Scan the entries below. Return every line that includes "translate".

### AVAILABLE DATA
────────────────────

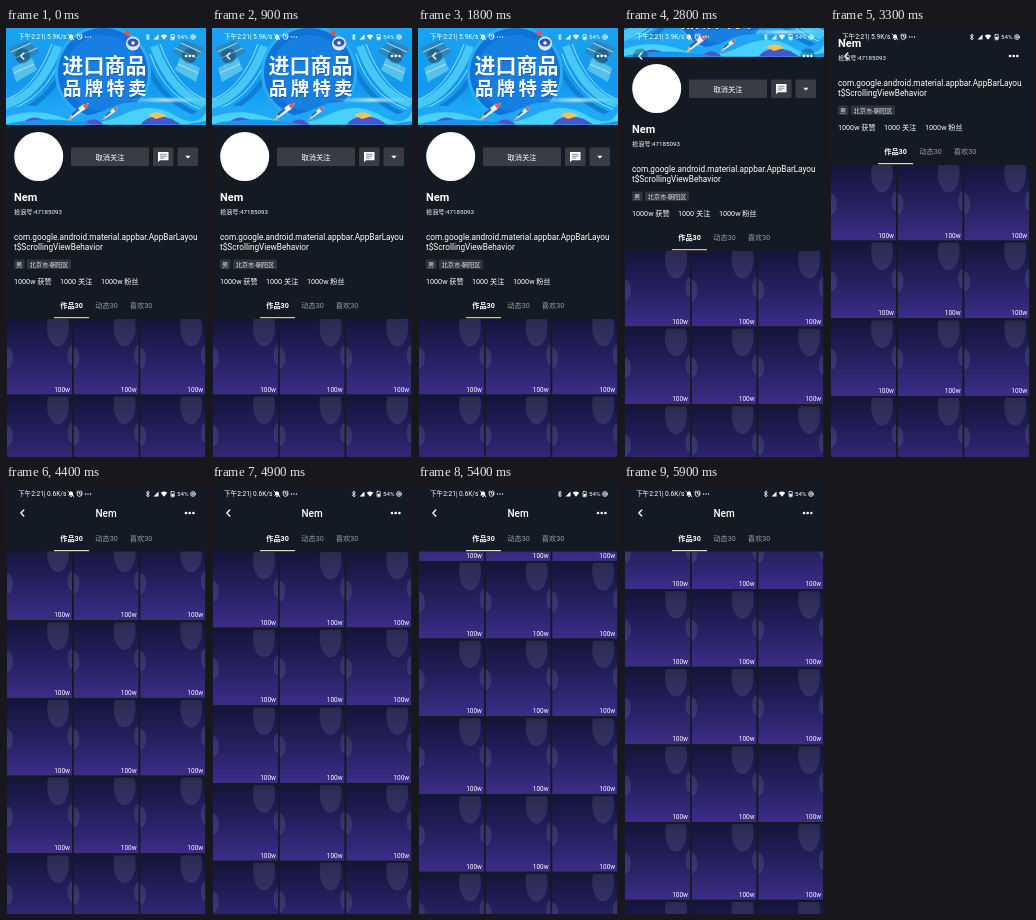
Recreate the animation shown at these times as an HTML page. Size 200 by 429 pixels, loop 6000 ms.

```html
<!DOCTYPE html>
<html lang="zh-CN">
<head>
<meta charset="utf-8">
<title>Profile scroll</title>
<style>
html, body { margin: 0; width: 100%; height: 100%; overflow: hidden; background: #141a23; }
svg { display: block; width: 100%; height: 100%; font-family: Roboto, "Noto Sans CJK SC", "Noto Sans CJK", sans-serif; fill: #fff; }
.mid { text-anchor: middle; }
.line { fill: none; stroke: #fff; stroke-linecap: round; stroke-linejoin: round; }
</style>
</head>
<body>
<svg viewBox="0 0 200 429">
  <defs>
    <linearGradient id="tileFill" x1="0" y1="0" x2="0" y2="1">
      <stop offset="0" stop-color="#13153b"/>
      <stop offset=".5" stop-color="#25205f"/>
      <stop offset="1" stop-color="#3c2d88"/>
    </linearGradient>
    <linearGradient id="sky" x1="0" y1="0" x2="0" y2="1">
      <stop offset="0" stop-color="#1aa3f0"/>
      <stop offset=".6" stop-color="#1398f0"/>
      <stop offset="1" stop-color="#22b4fa"/>
    </linearGradient>
    <radialGradient id="flare">
      <stop offset="0" stop-color="#fff" stop-opacity=".8"/>
      <stop offset="1" stop-color="#8fe6ff" stop-opacity="0"/>
    </radialGradient>
    <clipPath id="tileClip"><rect width="65" height="75.5"/></clipPath>
    <clipPath id="bannerClip"><rect width="200" height="96.5"/></clipPath>
    <g id="tile">
      <g clip-path="url(#tileClip)">
        <rect width="65" height="75.5" fill="url(#tileFill)"/>
        <g fill="#8d8bb4" fill-opacity=".19">
          <ellipse cx="51" cy="8" rx="11" ry="19.5"/>
          <ellipse cx="0" cy="39" rx="6" ry="10.5"/>
          <ellipse cx="65" cy="36" rx="4.5" ry="10"/>
        </g>
      </g>
      <text x="63" y="72.5" font-size="6.5" text-anchor="end">100w</text>
    </g>
    <g id="rocket">
      <path d="M-13 3L-8-2L8-3L15 0L8 3L-8 3Z" fill="#e9f6ff"/>
      <path d="M8-3L15 0L8 3Z" fill="#e8604c"/>
      <path d="M-8-2L2-2.6L2 0L-9 1Z" fill="#2b5fc4"/>
      <path d="M-9 0L-17 2L-9 3Z" fill="#f5b13d"/>
    </g>
    <!-- slanted ribbons on one side of the banner -->
    <g id="ribbons" fill="none">
      <path d="M-4 78Q34 68 52 18" stroke="#47c8f4" stroke-width="8"/>
      <path d="M-4 90Q44 78 60 34" stroke="#0f7fd6" stroke-width="5"/>
      <path d="M-4 84Q40 73 56 26M-4 73Q28 64 46 16" stroke="#a4ecfd" stroke-width=".9"/>
      <path d="M2 20L22 12L34 24L14 36Z" fill="#2f86b8"/>
      <path d="M6 40L26 30L31 42L10 54Z" fill="#56c2ea"/>
      <path d="M5 24L25 15M9 30L31 20M8 45L28 36" stroke="#b9e8f6" stroke-width=".9"/>
    </g>
  </defs>

  <rect width="200" height="429" fill="#141a23"/>
  <g id="grid"></g>

  <g id="head">
    <rect width="200" height="290.5" fill="#141a23"/>
    <g clip-path="url(#bannerClip)">
      <rect width="200" height="97" fill="url(#sky)"/>
      <use href="#ribbons"/>
      <use href="#ribbons" transform="translate(200 0) scale(-1 1)"/>
      <circle cx="97" cy="45" r="48" fill="#2aaef2"/>
      <circle cx="97" cy="45" r="45" fill="#0f72d8"/>
      <circle cx="97" cy="45" r="38" fill="#1580e2"/>
      <path d="M0 82Q22 73 50 83T104 80T156 82T200 76V97H0Z" fill="#1fa6f6"/>
      <path d="M0 89Q28 79 58 90T116 87T168 87T200 84V97H0Z" fill="#48d2fb"/>
      <path d="M14 97Q24 86 36 91T54 97Z" fill="#5b4fc4"/>
      <path d="M76 97Q88 86 98 97Z" fill="#5b4fc4"/>
      <path d="M134 97Q144 84 166 91L176 97Z" fill="#4a55cc"/>
      <path d="M142 87Q152 81 160 88L150 91Z" fill="#f0c451"/>
      <path d="M0 96Q42 87 88 96T200 93V97H0Z" fill="#1597ec"/>
      <ellipse cx="160" cy="72" rx="40" ry="3.5" fill="url(#flare)"/>
      <circle cx="121" cy="5" r="2.600" fill="#e2543f"/>
      <circle cx="127" cy="15.500" r="7" fill="#dfeaff"/>
      <ellipse cx="127" cy="14.500" rx="5.500" ry="4" fill="#3450bd"/>
      <circle cx="127" cy="15" r="1.800"/>
      <use href="#rocket" transform="translate(72 83) rotate(-35) scale(.9)"/>
      <use href="#rocket" transform="translate(104 85) rotate(-35) scale(.65)"/>
      <g font-weight="900">
        <g fill="#0d5fbe"><text x="57" y="46" font-size="21">进口商品</text><text x="57.500" y="67.800" font-size="18.500" letter-spacing="3.200">品牌特卖</text></g>
        <text x="56.500" y="45" font-size="21">进口商品</text>
        <text x="57" y="66.800" font-size="18.500" letter-spacing="3.200">品牌特卖</text>
      </g>
    </g>

    <circle cx="32.700" cy="128.500" r="24.500"/>
    <g fill="#393c45">
      <rect x="65" y="119.500" width="78" height="18.500" rx="1"/>
      <rect x="147" y="119.500" width="20.500" height="18.500" rx="1"/>
      <rect x="171.500" y="119.500" width="20.500" height="18.500" rx="1"/>
    </g>
    <text class="mid" x="104" y="131.500" font-size="7.300">取消关注</text>
    <path d="M152 124H162.500V132.300H154L152 134.300Z"/>
    <path d="M154 126.300H160.500M154 128.200H160.500M154 130.100H158.500" stroke="#393c45" stroke-width=".6"/>
    <path d="M179.200 127.700H184.600L181.900 130.500Z"/>

    <text x="8" y="173" font-size="11" font-weight="700">Nem</text>
    <text x="8" y="185.500" font-size="6.200">拾浪号:47185093</text>
    <g font-size="8.220">
      <text x="8" y="212">com.google.android.material.appbar.AppBarLayou</text>
      <text x="8" y="222">t$ScrollingViewBehavior</text>
    </g>
    <g fill="#2f343d">
      <rect x="8" y="231.500" width="10.500" height="9.500" rx="1"/>
      <rect x="21" y="231.500" width="44" height="9.500" rx="1"/>
    </g>
    <g font-size="6.200" class="mid" fill="#e4e4e8">
      <text x="13.200" y="238.600">男</text>
      <text x="43" y="238.600">北京市-朝阳区</text>
    </g>
    <g font-size="7.200">
      <text x="8" y="256">1000w 获赞</text>
      <text x="54" y="256">1000 关注</text>
      <text x="95" y="256">1000w 粉丝</text>
    </g>
    <g font-size="7.200" class="mid">
      <text x="65.500" y="280.200" font-weight="700">作品30</text>
      <g fill="#9a9ba3"><text x="100.500" y="280.200">动态30</text><text x="135" y="280.200">喜欢30</text></g>
    </g>
    <rect id="mark" x="48" y="289" width="35" height="1.200"/>
  </g>

  <g id="bar">
    <rect width="200" height="44" fill="#141a23"/>
    <text class="mid" x="100" y="31.800" font-size="10" font-weight="500">Nem</text>
  </g>

  <g id="discs" fill="#10283f" fill-opacity=".35">
    <circle cx="16.500" cy="28" r="7.500"/><circle cx="183.500" cy="28" r="7.500"/>
  </g>
  <path class="line" d="M17.800 25L14.800 28L17.800 31" stroke-width="1.300"/>
  <g><circle cx="180" cy="28" r="1.300"/><circle cx="183.700" cy="28" r="1.300"/><circle cx="187.400" cy="28" r="1.300"/></g>

  <g font-size="6.600">
    <text x="12" y="11.300">下午2:21|</text>
    <text id="speed" x="41" y="11.300"></text>
    <text x="171" y="11.300" font-size="6.200">54%</text>
  </g>
  <path d="M62 10.500L63 9.500V7.800Q65 4.500 67 7.800V9.500L68 10.500ZM64 11H66V11.800H64Z"/>
  <g class="line" stroke-width=".8">
    <path d="M62 6L68 12"/>
    <circle cx="73.500" cy="9" r="2.400"/>
    <path d="M73.500 7.600V9L74.500 9.600M70.700 7L72 5.800M76.300 7L75 5.800"/>
    <path d="M140.300 7.500L143.300 10.500L141.800 12V6L143.300 7.500L140.300 10.500"/>
    <circle cx="187" cy="9" r="2.400"/>
    <path d="M187 7.700V10.300M185.700 9H188.300"/>
  </g>
  <path d="M147.500 11.500L152.500 6.500V11.500ZM154.800 7.800Q158 5 161.200 7.800L158 11.700Z"/>
  <rect x="165" y="6.500" width="3.300" height="5.300" rx=".5" class="line" stroke-width=".7"/>
  <rect x="165.500" y="8.800" width="2.300" height="2.600"/>
  <g><circle cx="79.500" cy="9" r=".7"/><circle cx="82" cy="9" r=".7"/><circle cx="84.500" cy="9" r=".7"/></g>
</svg>
<script>
const LOOP = 6000, STEP = 100, PINNED = 224;
const ROWS = 10, COL_GAP = 66.6, ROW_GAP = 77.7;
// [time, scroll distance] along the drag
const path = [[2000, 0], [2400, 14], [2800, 68], [3300, 154],
              [4400, 309], [5400, 446], [5900, 495.6]];

const el = id => document.getElementById(id);
const clamp = (v, lo, hi) => Math.min(hi, Math.max(lo, v));

let tiles = '';
for (let i = 0; i < ROWS * 3; i++) {
  const x = 1 + (i % 3) * COL_GAP;
  const y = 291 + Math.floor(i / 3) * ROW_GAP;
  tiles += `<use href="#tile" x="${x}" y="${y}"/>`;
}
el('grid').innerHTML = tiles;

function slope(i) {
  if (i === 0) return 0;
  const a = path[i - 1], b = path[Math.min(i + 1, path.length - 1)];
  return (b[1] - a[1]) / (b[0] - a[0]);
}

// Smooth Hermite curve through the drag points
function scrollAt(t) {
  if (t <= path[0][0]) return 0;
  const last = path.length - 1;
  if (t >= path[last][0]) return path[last][1];
  let i = 0;
  while (path[i + 1][0] <= t) i++;
  const [t0, s0] = path[i], [t1, s1] = path[i + 1];
  const d = t1 - t0, u = (t - t0) / d, v = 1 - u;
  return s0 * (1 + 2 * u) * v * v + slope(i) * d * u * v * v
       + s1 * u * u * (3 - 2 * u) - slope(i + 1) * d * u * u * v;
}

function draw(t) {
  const s = scrollAt(t);
  const up = Math.min(s, PINNED);
  el('grid').setAttribute('transform', `translate(0 ${-s})`);
  el('head').setAttribute('transform', `translate(0 ${-up})`);
  el('bar').setAttribute('opacity', clamp((s - 165) / (PINNED - 165), 0, 1));
  el('discs').setAttribute('opacity', clamp((110 - s) / 40, 0, 1));
  el('mark').setAttribute('fill', s < 120 ? '#edc83e' : '#dedbb8');
  el('speed').textContent = t < 3800 ? '5.9K/s' : '0.6K/s';
}

const start = performance.now();
function tick() {
  const t = (performance.now() - start) % LOOP;
  draw(Math.floor(t / STEP) * STEP);
  requestAnimationFrame(tick);
}
draw(0);
requestAnimationFrame(tick);
</script>
</body>
</html>
```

────────────────────

### OUTPUT FOR THIS EXERCISE
      <use href="#ribbons" transform="translate(200 0) scale(-1 1)"/>
      <use href="#rocket" transform="translate(72 83) rotate(-35) scale(.9)"/>
      <use href="#rocket" transform="translate(104 85) rotate(-35) scale(.65)"/>
  el('grid').setAttribute('transform', `translate(0 ${-s})`);
  el('head').setAttribute('transform', `translate(0 ${-up})`);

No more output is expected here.